CBS Inc. Chairman Thomas H. Wyman yesterday denied rumors that management is considering a leveraged buyout of the company that would transfer ownership of the network to a private group.

Wyman's statement was part of CBS's effort to discredit reports that the company is about to change ownership. Those rumors have increased this week, along with the price and daily trading volume of CBS shares. CBS stock, which a week ago was 88 3/8, closed yesterday at 105 5/8, down 5/8, with more than 1.1 million shares changing hands.

Speculation about CBS has mounted since Capital Cities Communications Inc. announced Monday that it had agreed to acquire American Broadcasting Cos. Inc. for about $3.5 billion in a friendly takeover that would transfer ownership of a TV network for the first time. Some analysts believe ABC agreed to be taken over by Capital Cities to avoid becoming the target of a hostile takeover bid.

On Tuesday, The Washington Post reported that broadcasting magnate Ted Turner told lawyers for CBS on Monday that he has held discusssions with Sen. Jesse Helms (R-N.C.) and the conservative Fairness in Media group about launching a joint bid for control of CBS.

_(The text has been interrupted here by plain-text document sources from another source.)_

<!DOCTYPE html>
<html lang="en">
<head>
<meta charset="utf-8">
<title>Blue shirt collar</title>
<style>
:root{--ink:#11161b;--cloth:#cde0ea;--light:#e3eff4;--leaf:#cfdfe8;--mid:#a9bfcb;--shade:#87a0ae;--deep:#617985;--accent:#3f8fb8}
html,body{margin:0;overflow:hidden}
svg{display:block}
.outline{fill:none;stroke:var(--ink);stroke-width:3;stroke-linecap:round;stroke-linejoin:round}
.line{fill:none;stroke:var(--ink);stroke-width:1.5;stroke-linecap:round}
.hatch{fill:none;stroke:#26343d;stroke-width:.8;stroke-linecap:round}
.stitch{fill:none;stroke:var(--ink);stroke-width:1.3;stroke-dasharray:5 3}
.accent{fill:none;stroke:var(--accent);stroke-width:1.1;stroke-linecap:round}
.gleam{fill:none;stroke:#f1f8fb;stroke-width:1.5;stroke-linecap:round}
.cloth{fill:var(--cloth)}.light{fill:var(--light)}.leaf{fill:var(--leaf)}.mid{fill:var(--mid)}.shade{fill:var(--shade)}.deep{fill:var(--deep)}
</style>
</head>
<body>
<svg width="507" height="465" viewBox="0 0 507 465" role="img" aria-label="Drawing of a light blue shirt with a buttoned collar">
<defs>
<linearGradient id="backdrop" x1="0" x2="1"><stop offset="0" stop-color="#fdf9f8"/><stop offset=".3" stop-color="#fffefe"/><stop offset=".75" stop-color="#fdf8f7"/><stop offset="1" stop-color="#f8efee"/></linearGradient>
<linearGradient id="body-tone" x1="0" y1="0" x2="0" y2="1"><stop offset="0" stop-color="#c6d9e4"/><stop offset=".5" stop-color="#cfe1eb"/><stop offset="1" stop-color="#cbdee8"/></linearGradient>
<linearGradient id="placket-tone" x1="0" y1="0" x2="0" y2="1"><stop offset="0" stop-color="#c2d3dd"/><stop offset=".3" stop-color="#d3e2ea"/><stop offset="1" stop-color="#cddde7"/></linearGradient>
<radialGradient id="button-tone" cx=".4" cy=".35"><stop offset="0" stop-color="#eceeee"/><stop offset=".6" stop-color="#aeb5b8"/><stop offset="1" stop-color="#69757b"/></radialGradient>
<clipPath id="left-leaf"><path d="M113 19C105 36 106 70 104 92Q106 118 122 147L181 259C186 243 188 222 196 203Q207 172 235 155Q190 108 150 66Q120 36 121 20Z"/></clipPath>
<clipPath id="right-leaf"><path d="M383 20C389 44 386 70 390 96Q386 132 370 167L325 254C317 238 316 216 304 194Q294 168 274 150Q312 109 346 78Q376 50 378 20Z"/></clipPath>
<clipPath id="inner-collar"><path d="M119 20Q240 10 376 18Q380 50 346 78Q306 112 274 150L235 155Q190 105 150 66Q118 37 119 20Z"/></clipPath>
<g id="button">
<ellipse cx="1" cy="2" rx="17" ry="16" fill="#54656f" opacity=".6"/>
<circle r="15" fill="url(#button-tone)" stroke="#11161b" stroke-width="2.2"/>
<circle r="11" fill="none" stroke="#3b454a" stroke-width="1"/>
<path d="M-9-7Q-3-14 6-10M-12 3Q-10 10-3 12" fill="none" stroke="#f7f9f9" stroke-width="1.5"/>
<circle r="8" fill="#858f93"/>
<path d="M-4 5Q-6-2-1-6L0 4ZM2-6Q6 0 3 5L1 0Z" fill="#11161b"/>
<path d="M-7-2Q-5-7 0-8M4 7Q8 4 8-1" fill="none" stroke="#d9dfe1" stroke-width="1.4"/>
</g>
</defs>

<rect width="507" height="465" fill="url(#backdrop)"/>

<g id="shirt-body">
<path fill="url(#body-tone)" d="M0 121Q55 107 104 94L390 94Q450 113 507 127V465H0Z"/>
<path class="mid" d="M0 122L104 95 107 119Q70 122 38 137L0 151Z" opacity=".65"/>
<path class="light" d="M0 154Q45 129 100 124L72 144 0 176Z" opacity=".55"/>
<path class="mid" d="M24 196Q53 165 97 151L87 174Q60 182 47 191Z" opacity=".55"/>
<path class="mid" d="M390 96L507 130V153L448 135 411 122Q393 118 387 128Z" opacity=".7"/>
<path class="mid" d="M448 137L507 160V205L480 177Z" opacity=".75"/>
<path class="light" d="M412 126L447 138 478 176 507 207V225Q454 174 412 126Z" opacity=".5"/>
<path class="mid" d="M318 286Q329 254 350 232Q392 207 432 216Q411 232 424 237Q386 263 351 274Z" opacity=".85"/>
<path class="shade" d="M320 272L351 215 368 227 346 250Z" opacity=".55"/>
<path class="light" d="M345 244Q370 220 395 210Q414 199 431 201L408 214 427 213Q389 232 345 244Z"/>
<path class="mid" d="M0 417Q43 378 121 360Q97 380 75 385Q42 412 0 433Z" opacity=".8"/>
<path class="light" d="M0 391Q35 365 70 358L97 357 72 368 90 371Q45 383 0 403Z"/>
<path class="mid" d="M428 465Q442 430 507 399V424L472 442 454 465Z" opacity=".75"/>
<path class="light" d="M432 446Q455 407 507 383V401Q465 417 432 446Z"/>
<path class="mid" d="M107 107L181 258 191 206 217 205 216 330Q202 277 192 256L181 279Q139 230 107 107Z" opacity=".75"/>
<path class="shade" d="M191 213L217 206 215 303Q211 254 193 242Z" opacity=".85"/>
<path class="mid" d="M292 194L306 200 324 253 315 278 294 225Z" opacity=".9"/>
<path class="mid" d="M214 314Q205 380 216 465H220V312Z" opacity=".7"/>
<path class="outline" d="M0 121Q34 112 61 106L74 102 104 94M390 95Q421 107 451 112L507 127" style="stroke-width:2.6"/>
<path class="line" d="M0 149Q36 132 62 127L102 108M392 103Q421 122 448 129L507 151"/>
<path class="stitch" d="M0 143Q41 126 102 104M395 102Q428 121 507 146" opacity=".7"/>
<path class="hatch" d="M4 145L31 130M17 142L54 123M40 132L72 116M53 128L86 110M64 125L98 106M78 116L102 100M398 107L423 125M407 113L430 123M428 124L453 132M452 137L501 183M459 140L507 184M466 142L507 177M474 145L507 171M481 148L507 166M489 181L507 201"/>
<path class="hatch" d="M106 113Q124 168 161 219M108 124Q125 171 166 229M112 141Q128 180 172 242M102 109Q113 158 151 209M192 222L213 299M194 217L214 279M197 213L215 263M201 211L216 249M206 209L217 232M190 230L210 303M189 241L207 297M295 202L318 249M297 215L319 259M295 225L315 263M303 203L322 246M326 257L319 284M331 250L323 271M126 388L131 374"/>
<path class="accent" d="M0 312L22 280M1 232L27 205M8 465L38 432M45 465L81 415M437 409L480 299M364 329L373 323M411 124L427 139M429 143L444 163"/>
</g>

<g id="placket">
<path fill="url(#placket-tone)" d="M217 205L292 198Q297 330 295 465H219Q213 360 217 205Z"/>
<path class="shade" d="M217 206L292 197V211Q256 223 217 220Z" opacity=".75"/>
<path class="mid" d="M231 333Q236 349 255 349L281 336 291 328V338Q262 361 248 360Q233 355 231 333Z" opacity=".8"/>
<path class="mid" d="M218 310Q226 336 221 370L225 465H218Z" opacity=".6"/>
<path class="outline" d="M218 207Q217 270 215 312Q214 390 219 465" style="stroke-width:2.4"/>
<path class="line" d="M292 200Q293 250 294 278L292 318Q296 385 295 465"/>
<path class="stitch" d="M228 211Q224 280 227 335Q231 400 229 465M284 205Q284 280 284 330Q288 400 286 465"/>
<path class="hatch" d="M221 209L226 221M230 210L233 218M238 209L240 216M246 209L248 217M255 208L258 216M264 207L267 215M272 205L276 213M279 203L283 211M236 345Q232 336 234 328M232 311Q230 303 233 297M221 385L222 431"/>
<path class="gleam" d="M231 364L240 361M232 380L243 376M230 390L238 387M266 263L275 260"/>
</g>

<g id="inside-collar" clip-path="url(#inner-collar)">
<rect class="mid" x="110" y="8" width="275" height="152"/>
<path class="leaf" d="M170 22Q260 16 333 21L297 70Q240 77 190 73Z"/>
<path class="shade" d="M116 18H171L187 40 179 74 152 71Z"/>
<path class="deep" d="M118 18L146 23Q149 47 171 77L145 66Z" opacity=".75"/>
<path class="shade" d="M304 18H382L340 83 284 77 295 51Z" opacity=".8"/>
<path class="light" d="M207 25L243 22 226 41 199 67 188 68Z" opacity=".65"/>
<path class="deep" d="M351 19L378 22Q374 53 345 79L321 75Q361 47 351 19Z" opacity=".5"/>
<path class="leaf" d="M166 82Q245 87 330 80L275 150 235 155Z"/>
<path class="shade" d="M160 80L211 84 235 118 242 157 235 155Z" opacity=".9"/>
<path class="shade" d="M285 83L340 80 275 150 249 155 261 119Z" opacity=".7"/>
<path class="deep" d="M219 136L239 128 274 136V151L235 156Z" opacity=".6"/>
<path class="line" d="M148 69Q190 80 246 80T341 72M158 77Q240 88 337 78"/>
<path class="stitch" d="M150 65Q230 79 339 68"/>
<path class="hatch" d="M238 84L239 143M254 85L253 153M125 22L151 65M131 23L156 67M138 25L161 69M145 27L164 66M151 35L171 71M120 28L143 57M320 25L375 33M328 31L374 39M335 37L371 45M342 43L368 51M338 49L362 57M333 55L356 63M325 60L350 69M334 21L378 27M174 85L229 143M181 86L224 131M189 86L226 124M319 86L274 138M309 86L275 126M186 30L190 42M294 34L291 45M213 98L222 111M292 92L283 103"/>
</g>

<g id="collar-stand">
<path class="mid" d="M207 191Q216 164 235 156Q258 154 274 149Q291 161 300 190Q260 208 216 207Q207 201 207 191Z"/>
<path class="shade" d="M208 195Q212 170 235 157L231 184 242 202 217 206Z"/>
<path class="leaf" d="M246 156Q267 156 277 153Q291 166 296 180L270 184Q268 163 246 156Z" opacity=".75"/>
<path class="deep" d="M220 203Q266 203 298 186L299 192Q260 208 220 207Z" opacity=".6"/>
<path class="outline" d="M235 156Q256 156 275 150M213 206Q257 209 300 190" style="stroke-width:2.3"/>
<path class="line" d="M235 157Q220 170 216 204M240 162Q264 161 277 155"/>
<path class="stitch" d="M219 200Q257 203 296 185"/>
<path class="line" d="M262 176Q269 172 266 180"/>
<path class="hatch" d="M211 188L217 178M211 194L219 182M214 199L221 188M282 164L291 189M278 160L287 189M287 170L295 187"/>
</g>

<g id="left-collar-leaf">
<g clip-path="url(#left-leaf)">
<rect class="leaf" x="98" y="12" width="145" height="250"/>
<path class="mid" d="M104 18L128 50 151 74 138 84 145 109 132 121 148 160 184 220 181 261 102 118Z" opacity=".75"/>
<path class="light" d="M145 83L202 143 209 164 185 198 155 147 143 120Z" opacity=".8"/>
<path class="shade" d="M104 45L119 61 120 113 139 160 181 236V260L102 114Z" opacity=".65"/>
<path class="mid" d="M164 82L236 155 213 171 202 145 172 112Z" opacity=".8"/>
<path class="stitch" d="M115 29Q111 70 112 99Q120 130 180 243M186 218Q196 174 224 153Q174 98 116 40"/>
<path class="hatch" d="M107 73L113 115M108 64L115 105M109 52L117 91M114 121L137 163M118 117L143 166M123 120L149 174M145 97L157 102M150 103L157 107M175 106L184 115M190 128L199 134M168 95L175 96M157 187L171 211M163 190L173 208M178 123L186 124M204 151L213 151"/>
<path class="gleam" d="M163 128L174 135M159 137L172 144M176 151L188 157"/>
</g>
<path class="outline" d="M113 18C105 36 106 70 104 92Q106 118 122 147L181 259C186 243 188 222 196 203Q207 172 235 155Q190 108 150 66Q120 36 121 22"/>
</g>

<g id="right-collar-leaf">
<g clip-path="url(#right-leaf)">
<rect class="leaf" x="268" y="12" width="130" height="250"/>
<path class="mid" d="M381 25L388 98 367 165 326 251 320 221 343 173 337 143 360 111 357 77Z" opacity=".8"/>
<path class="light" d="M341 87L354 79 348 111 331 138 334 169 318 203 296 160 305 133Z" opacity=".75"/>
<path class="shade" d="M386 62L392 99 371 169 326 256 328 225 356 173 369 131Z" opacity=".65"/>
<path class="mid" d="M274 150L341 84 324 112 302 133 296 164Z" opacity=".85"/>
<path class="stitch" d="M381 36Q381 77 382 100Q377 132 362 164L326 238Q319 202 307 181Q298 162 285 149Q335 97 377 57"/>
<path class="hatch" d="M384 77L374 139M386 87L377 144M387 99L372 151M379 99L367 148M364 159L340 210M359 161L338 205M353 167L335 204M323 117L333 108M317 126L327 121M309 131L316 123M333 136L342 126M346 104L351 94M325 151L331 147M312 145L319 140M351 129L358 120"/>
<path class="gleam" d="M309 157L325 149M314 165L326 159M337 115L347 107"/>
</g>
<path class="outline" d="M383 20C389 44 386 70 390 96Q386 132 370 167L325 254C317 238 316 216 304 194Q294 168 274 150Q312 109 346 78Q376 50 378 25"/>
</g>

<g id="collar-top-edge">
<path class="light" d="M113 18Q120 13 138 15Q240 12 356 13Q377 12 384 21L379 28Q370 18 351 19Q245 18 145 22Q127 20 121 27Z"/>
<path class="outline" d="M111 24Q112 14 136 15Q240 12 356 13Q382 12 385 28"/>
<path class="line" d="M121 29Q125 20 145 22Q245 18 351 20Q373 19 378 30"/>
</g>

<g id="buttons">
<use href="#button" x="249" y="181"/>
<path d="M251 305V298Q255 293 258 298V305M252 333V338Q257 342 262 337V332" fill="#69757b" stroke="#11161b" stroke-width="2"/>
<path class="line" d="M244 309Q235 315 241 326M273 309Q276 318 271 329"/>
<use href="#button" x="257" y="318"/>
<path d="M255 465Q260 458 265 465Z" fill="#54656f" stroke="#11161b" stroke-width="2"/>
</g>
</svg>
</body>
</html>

"I have not aligned myself with him Helms ," Turner said Wednesday, in a speech at the University of Pennsylvania. "I talked with him. Just because you talk with somebody. . . . I've talked with Norman Lear, I've talked with Fidel Castro, but I like Jesse Helms and I like Fidel Castro."

Turner told The Washington Post yesterday, "I had a conversation with him Helms . That is all I did." Interviewed prior to a conference on East-West trade at Duke University, Turner said, "I have tremendous respect for Sen. Helms and his position, but I also have tremendous respect for people on the other side of the aisle."

Turner has told Helms and Fairness in Media that he would agree to join them in their bid to gain control of CBS only if they would agree to his terms, sources said yesterday. Those terms reportedly included allowing Turner to run the CBS network if the bid were successful and allowing him to manage the CBS network in the same way he manages his other news operations -- Cable News Network and WTBS, the Atlanta superstation.

"I suggested that I had the qualifications to run a network and that was my interest in meeting him Helms ," Turner told CBS lawyers in a deposition on Monday. "I set down a short list of things that would have to be met before we would have any association."

Sources said yesterday that neither Helms nor FIM had further contact with Turner about a joint effort after he listed his conditions.

Last week, CBS Chairman Thomas H. Wyman said there was no "financial substance" to reports that Turner might launch a bid for CBS. Wyman has said CBS would oppose vigorously any effort to gain control of the network. "We are deeply committed to the bright future we see for CBS as an independent company, and we fully expect to realize our ambitious objectives on this basis," Wyman said yesterday.

On Monday, Turner discussed his relationship with Helms and FIM in depositions taken in connection with a CBS suit against the conservative group. FIM, which is supported by Helms, has said it will try to gain control of CBS to end what it calls the network's "liberal bias."